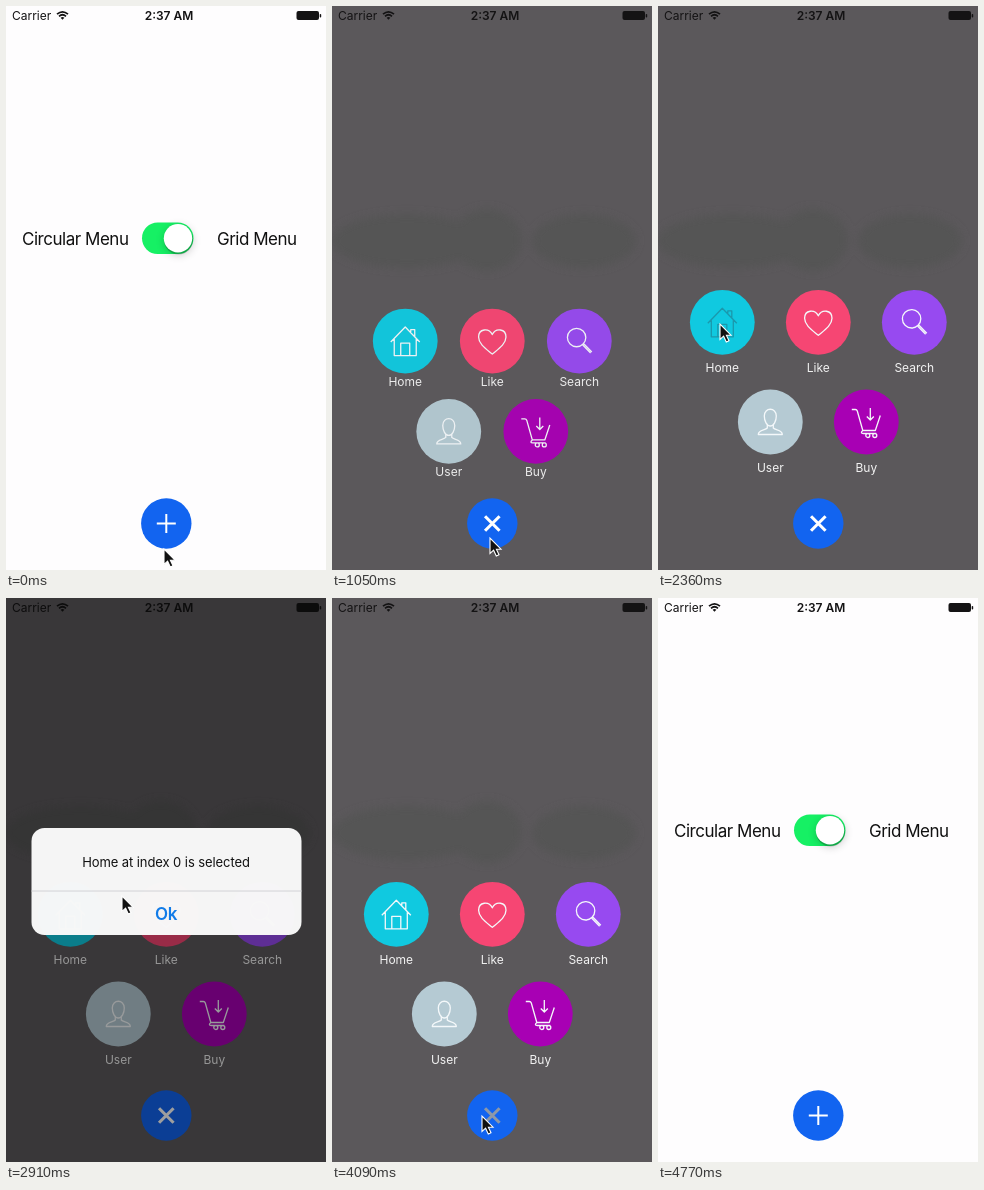
These frames come from a looping animation (320x564 px, 4810 ms). An HTML page:

```html
<!DOCTYPE html>
<html lang="en">
<head>
<meta charset="utf-8">
<title>Grid menu</title>
<style>
html, body { margin: 0; width: 100%; height: 100%; overflow: hidden; background: #fff; }
svg { display: block; width: 100%; height: 100%; }
text { font-family: Inter, sans-serif; font-size: 12px; }
.big { font-size: 17px; letter-spacing: -.47px; }
.mid { text-anchor: middle; }
.icon { fill: none; stroke: #f4f8fa; stroke-width: 1.3; stroke-linejoin: round; }
</style>
</head>
<body>
<svg viewBox="0 0 320 564">
  <defs><filter id="blur" x="-30%" y="-60%" width="160%" height="220%"><feGaussianBlur stdDeviation="4"/></filter></defs>
  <rect width="320" height="564" fill="#fefdfe"/>
  <g fill="#111">
    <text class="big" x="16" y="239">Circular Menu</text>
    <text class="big" x="211" y="239">Grid Menu</text>
  </g>
  <rect x="136" y="216.500" width="51.500" height="31.500" rx="15.700" fill="#16f064"/>
  <circle cx="172.500" cy="234.500" r="14.500" opacity=".2" filter="url(#blur)"/>
  <circle cx="172.500" cy="234" r="14.500" opacity=".2"/>
  <circle cx="172" cy="232.200" r="14.200" fill="#fff"/>

  <g id="shade">
    <rect width="320" height="564" fill="#5b585b"/>
    <g fill="#555555" filter="url(#blur)">
      <ellipse cx="75" cy="235" rx="76" ry="27"/>
      <ellipse cx="155" cy="234" rx="35" ry="31"/>
      <ellipse cx="252" cy="235" rx="52" ry="27"/>
    </g>
  </g>

  <g fill="#141314">
    <text x="6" y="14">Carrier</text>
    <text class="mid" x="163" y="14" font-weight="600">2:37 AM</text>
    <path d="M51 8.200Q56.500 3.400 62 8.200M53 10.300Q56.500 7.200 60 10.300" fill="none" stroke="#141314" stroke-width="1.700"/>
    <path d="M54.600 11.700Q56.500 10.200 58.400 11.700L56.500 13.700Z"/>
    <rect x="290.500" y="5" width="22.500" height="9" rx="2"/>
    <rect x="313.700" y="8" width="1.500" height="3.500" rx=".7"/>
  </g>

  <g id="items"></g>

  <g transform="translate(160.300 517.500)">
    <circle r="25.200" fill="#1264f0"/>
    <path id="plus" d="M-9.500 0H9.500M0-9.500V9.500" stroke="#fff"/>
  </g>

  <rect id="dim" width="320" height="564"/>
  <g id="alert">
    <rect x="25.500" y="230" width="270" height="107" rx="13" fill="#f9f9f9" fill-opacity=".98"/>
    <path d="M25.500 293H295.500" stroke="#d2d2d6"/>
    <text class="mid" x="160" y="269" style="font-size:13px;letter-spacing:-.08px" fill="#111">Home at index 0 is selected</text>
    <text class="mid big" x="160" y="321.500" font-weight="600" fill="#117be8">Ok</text>
  </g>
  <path id="cursor" d="M0 0V15.500L3.600 12.200L6.300 18L9 16.800L6.400 11.200H11Z" fill="#111" stroke="#fff" stroke-width="1.100"/>
</svg>
<script>
const LOOP = 4810;
const $ = id => document.getElementById(id);
const clamp = v => Math.max(0, Math.min(1, v));
const ease = u => u < .5 ? 2 * u * u : 1 - 2 * (1 - u) ** 2;
const ramp = (t, start, length) => ease(clamp((t - start) / length));
const fade = (id, v) => $(id).setAttribute('opacity', v);

// label, x, y, colour, icon
const menu = [
  ['Home', 64.3, 316.3, '#10c9e0', 'M-14.500 1L0-14L14.500 1M-11-2V14.500H11V-2M-4.500 14.500V2H4.500V14.500M5.500-8V-11.500H9.500V-4.500'],
  ['Like', 160.3, 316.3, '#f64673', 'M0 13C-6 8-13.700 3-13.700-4C-13.700-12.500-3.500-13.500 0-6.500C3.500-13.500 13.700-12.500 13.700-4C13.700 3 6 8 0 13Z'],
  ['Search', 256.3, 316.3, '#974af0', 'M6.500-3.500A9.200 9.200 0 1 1-11.900-3.500A9.200 9.200 0 1 1 6.500-3.500M3.500 4L11.300 12M4.700 3L12.500 11'],
  ['User', 112.3, 416, '#b5cad3', 'M-6-6C-6-15 6-15 6-6C6-1 3.500 4 0 4C-3.500 4-6-1-6-6ZM-3 3V6C-5 8.500-12 7.500-12 12.500H12C12 7.500 5 8.500 3 6V3'],
  ['Buy', 208.3, 416, '#a800b4', 'M-14.500-12.500H-11Q-9.500-12.500-9-11L-3.500 8.500H9L14-6.500M-3.500 8.500Q-6.500 11.500-3 11.500H10M3.500 13.500a2 2 0 1 1-4 0a2 2 0 1 1 4 0M10.500 13.500a2 2 0 1 1-4 0a2 2 0 1 1 4 0M4-14V-2M.5-5.500L4-2L7.500-5.500']
];
$('items').innerHTML = menu.map(([label, , , color, icon]) =>
  `<g><circle r="32.400" fill="${color}"/><path class="icon" d="${icon}"/><text class="mid" fill="#f2f2f2">${label}</text></g>`).join('');
const items = [...$('items').children];

// time, x, y of the pointer tip
const pointer = [
  [0, 158, 543], [50, 158, 543], [500, 158, 532], [1400, 158, 532], [2200, 62, 318],
  [2480, 62, 318], [2860, 116, 298], [3420, 116, 298], [3980, 150, 518],
  [4280, 150, 518], [4650, 150, 570], [LOOP, 150, 570]
];

function pointerAt(t) {
  const i = pointer.findIndex(k => k[0] > t);
  const [t0, x0, y0] = pointer[i - 1], [t1, x1, y1] = pointer[i];
  const u = ramp(t, t0, t1 - t0);
  return [x0 + (x1 - x0) * u, y0 + (y1 - y0) * u];
}

function draw(t) {
  const open = ramp(t, 750, 384) - ramp(t, 4210, 384);
  const turn = ramp(t, 750, 290) - ramp(t, 4210, 290);
  const shade = ramp(t, 750, 290) - ramp(t, 4230, 360);
  fade('shade', shade);
  fade('items', ramp(t, 750, 350) - ramp(t, 4210, 384));

  items.forEach((item, i) => {
    const [, x, y] = menu[i];
    item.setAttribute('transform', `translate(${160 + (x - 160) * open} ${517 + (y - 517) * open})`);
    item.lastChild.setAttribute('y', 54 * open - 4);
  });
  const pressed = t > 2300 && t < 2460;
  items[0].children[1].style.stroke = pressed ? '#1b98ac' : '';

  $('plus').setAttribute('transform', `rotate(${45 * turn}) scale(${1 + .08 * turn})`);
  $('plus').setAttribute('stroke-width', 2 + .9 * turn);
  $('plus').setAttribute('stroke', t > 4040 && t < 4200 ? '#8d98a8' : '#fff');

  const shown = ramp(t, 2470, 360), alert = shown - ramp(t, 3200, 340);
  fade('dim', .38 * alert);
  fade('alert', alert);
  const size = 1.15 - .15 * shown;
  $('alert').setAttribute('transform', `translate(160 283.500) scale(${size}) translate(-160 -283.500)`);
  $('cursor').setAttribute('transform', `translate(${pointerAt(t)})`);
}

function tick() {
  draw(performance.now() % LOOP);
  requestAnimationFrame(tick);
}
tick();
</script>
</body>
</html>
```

--

> **EXERCISE OBJECTIVE**:
All lines above that hold the string "clamp" should be copied.

> **FINISHED TASK**:
const clamp = v => Math.max(0, Math.min(1, v));
const ramp = (t, start, length) => ease(clamp((t - start) / length));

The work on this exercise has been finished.